Task to complete> Output the data that follows exactly, line for line.

Collected data>

==============================

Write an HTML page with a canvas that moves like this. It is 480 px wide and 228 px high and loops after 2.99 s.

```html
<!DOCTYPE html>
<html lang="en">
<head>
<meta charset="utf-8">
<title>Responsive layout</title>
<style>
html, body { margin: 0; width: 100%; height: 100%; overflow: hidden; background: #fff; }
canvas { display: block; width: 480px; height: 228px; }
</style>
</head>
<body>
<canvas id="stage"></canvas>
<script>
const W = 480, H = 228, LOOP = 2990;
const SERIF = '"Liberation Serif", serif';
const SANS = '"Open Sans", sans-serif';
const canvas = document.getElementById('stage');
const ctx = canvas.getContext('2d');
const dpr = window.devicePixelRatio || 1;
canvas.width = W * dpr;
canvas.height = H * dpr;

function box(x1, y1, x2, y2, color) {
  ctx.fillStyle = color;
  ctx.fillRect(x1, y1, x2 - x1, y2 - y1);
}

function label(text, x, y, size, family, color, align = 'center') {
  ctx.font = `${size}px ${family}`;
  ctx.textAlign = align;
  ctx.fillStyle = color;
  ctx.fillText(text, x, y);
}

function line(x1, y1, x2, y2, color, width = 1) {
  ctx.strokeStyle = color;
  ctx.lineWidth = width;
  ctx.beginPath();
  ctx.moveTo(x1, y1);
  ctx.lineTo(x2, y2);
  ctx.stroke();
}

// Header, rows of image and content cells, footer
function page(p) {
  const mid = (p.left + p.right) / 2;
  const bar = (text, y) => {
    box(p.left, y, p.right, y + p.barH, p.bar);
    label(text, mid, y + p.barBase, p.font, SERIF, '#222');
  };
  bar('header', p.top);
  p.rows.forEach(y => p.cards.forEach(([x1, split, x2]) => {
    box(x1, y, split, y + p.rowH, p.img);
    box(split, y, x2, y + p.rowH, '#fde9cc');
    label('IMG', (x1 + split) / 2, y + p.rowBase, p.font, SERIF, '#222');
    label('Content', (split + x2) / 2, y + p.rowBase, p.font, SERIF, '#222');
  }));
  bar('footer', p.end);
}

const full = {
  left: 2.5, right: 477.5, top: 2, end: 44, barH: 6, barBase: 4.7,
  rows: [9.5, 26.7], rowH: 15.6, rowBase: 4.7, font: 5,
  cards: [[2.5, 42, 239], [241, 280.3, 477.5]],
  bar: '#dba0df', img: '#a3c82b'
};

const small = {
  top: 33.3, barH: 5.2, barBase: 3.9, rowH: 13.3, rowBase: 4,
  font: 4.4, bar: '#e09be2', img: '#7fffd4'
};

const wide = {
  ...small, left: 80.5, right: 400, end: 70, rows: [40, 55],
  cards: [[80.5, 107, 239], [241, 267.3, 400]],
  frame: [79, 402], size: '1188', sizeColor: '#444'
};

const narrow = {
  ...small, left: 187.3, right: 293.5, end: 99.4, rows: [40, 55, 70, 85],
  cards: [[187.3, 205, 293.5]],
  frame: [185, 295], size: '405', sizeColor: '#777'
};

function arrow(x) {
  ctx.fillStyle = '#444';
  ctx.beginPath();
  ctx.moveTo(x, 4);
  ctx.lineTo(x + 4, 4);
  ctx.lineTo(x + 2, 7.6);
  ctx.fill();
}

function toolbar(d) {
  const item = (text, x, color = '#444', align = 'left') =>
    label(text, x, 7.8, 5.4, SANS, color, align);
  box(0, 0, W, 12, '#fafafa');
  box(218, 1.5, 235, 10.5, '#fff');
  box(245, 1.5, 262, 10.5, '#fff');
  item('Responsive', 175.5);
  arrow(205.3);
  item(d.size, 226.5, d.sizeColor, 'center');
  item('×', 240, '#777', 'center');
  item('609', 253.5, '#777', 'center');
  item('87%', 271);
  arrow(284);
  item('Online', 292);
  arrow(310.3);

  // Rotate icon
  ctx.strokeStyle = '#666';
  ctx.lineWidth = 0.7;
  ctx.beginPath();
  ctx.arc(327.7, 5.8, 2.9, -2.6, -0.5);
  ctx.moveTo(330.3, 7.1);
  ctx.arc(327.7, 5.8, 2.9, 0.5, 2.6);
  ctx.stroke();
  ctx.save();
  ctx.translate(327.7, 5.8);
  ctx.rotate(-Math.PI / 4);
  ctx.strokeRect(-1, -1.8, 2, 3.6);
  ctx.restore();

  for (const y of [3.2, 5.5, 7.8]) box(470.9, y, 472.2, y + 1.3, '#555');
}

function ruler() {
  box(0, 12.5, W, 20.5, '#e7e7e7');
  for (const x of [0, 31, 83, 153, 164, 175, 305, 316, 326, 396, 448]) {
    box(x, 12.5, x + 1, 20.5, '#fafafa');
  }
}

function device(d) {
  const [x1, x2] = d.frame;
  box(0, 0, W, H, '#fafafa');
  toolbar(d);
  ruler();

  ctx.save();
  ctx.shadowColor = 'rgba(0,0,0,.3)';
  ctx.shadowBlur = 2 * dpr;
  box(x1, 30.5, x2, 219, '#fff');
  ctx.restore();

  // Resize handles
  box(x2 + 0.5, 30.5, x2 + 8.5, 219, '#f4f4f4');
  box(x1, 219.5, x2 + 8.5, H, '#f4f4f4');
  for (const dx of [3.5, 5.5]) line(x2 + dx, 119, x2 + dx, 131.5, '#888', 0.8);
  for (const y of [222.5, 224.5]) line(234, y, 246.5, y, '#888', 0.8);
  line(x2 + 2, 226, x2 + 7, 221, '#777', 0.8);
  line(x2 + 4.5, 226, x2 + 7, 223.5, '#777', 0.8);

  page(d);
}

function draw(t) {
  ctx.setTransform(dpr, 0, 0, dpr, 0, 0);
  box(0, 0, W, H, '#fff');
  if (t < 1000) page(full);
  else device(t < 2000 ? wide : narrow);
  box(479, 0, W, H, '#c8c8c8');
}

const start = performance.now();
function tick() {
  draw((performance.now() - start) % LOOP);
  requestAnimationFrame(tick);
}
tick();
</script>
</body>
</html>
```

==============================

Task answer>
Write an HTML page with a canvas that moves like this. It is 480 px wide and 228 px high and loops after 2.99 s.

```html
<!DOCTYPE html>
<html lang="en">
<head>
<meta charset="utf-8">
<title>Responsive layout</title>
<style>
html, body { margin: 0; width: 100%; height: 100%; overflow: hidden; background: #fff; }
canvas { display: block; width: 480px; height: 228px; }
</style>
</head>
<body>
<canvas id="stage"></canvas>
<script>
const W = 480, H = 228, LOOP = 2990;
const SERIF = '"Liberation Serif", serif';
const SANS = '"Open Sans", sans-serif';
const canvas = document.getElementById('stage');
const ctx = canvas.getContext('2d');
const dpr = window.devicePixelRatio || 1;
canvas.width = W * dpr;
canvas.height = H * dpr;

function box(x1, y1, x2, y2, color) {
  ctx.fillStyle = color;
  ctx.fillRect(x1, y1, x2 - x1, y2 - y1);
}

function label(text, x, y, size, family, color, align = 'center') {
  ctx.font = `${size}px ${family}`;
  ctx.textAlign = align;
  ctx.fillStyle = color;
  ctx.fillText(text, x, y);
}

function line(x1, y1, x2, y2, color, width = 1) {
  ctx.strokeStyle = color;
  ctx.lineWidth = width;
  ctx.beginPath();
  ctx.moveTo(x1, y1);
  ctx.lineTo(x2, y2);
  ctx.stroke();
}

// Header, rows of image and content cells, footer
function page(p) {
  const mid = (p.left + p.right) / 2;
  const bar = (text, y) => {
    box(p.left, y, p.right, y + p.barH, p.bar);
    label(text, mid, y + p.barBase, p.font, SERIF, '#222');
  };
  bar('header', p.top);
  p.rows.forEach(y => p.cards.forEach(([x1, split, x2]) => {
    box(x1, y, split, y + p.rowH, p.img);
    box(split, y, x2, y + p.rowH, '#fde9cc');
    label('IMG', (x1 + split) / 2, y + p.rowBase, p.font, SERIF, '#222');
    label('Content', (split + x2) / 2, y + p.rowBase, p.font, SERIF, '#222');
  }));
  bar('footer', p.end);
}

const full = {
  left: 2.5, right: 477.5, top: 2, end: 44, barH: 6, barBase: 4.7,
  rows: [9.5, 26.7], rowH: 15.6, rowBase: 4.7, font: 5,
  cards: [[2.5, 42, 239], [241, 280.3, 477.5]],
  bar: '#dba0df', img: '#a3c82b'
};

const small = {
  top: 33.3, barH: 5.2, barBase: 3.9, rowH: 13.3, rowBase: 4,
  font: 4.4, bar: '#e09be2', img: '#7fffd4'
};

const wide = {
  ...small, left: 80.5, right: 400, end: 70, rows: [40, 55],
  cards: [[80.5, 107, 239], [241, 267.3, 400]],
  frame: [79, 402], size: '1188', sizeColor: '#444'
};

const narrow = {
  ...small, left: 187.3, right: 293.5, end: 99.4, rows: [40, 55, 70, 85],
  cards: [[187.3, 205, 293.5]],
  frame: [185, 295], size: '405', sizeColor: '#777'
};

function arrow(x) {
  ctx.fillStyle = '#444';
  ctx.beginPath();
  ctx.moveTo(x, 4);
  ctx.lineTo(x + 4, 4);
  ctx.lineTo(x + 2, 7.6);
  ctx.fill();
}

function toolbar(d) {
  const item = (text, x, color = '#444', align = 'left') =>
    label(text, x, 7.8, 5.4, SANS, color, align);
  box(0, 0, W, 12, '#fafafa');
  box(218, 1.5, 235, 10.5, '#fff');
  box(245, 1.5, 262, 10.5, '#fff');
  item('Responsive', 175.5);
  arrow(205.3);
  item(d.size, 226.5, d.sizeColor, 'center');
  item('×', 240, '#777', 'center');
  item('609', 253.5, '#777', 'center');
  item('87%', 271);
  arrow(284);
  item('Online', 292);
  arrow(310.3);

  // Rotate icon
  ctx.strokeStyle = '#666';
  ctx.lineWidth = 0.7;
  ctx.beginPath();
  ctx.arc(327.7, 5.8, 2.9, -2.6, -0.5);
  ctx.moveTo(330.3, 7.1);
  ctx.arc(327.7, 5.8, 2.9, 0.5, 2.6);
  ctx.stroke();
  ctx.save();
  ctx.translate(327.7, 5.8);
  ctx.rotate(-Math.PI / 4);
  ctx.strokeRect(-1, -1.8, 2, 3.6);
  ctx.restore();

  for (const y of [3.2, 5.5, 7.8]) box(470.9, y, 472.2, y + 1.3, '#555');
}

function ruler() {
  box(0, 12.5, W, 20.5, '#e7e7e7');
  for (const x of [0, 31, 83, 153, 164, 175, 305, 316, 326, 396, 448]) {
    box(x, 12.5, x + 1, 20.5, '#fafafa');
  }
}

function device(d) {
  const [x1, x2] = d.frame;
  box(0, 0, W, H, '#fafafa');
  toolbar(d);
  ruler();

  ctx.save();
  ctx.shadowColor = 'rgba(0,0,0,.3)';
  ctx.shadowBlur = 2 * dpr;
  box(x1, 30.5, x2, 219, '#fff');
  ctx.restore();

  // Resize handles
  box(x2 + 0.5, 30.5, x2 + 8.5, 219, '#f4f4f4');
  box(x1, 219.5, x2 + 8.5, H, '#f4f4f4');
  for (const dx of [3.5, 5.5]) line(x2 + dx, 119, x2 + dx, 131.5, '#888', 0.8);
  for (const y of [222.5, 224.5]) line(234, y, 246.5, y, '#888', 0.8);
  line(x2 + 2, 226, x2 + 7, 221, '#777', 0.8);
  line(x2 + 4.5, 226, x2 + 7, 223.5, '#777', 0.8);

  page(d);
}

function draw(t) {
  ctx.setTransform(dpr, 0, 0, dpr, 0, 0);
  box(0, 0, W, H, '#fff');
  if (t < 1000) page(full);
  else device(t < 2000 ? wide : narrow);
  box(479, 0, W, H, '#c8c8c8');
}

const start = performance.now();
function tick() {
  draw((performance.now() - start) % LOOP);
  requestAnimationFrame(tick);
}
tick();
</script>
</body>
</html>
```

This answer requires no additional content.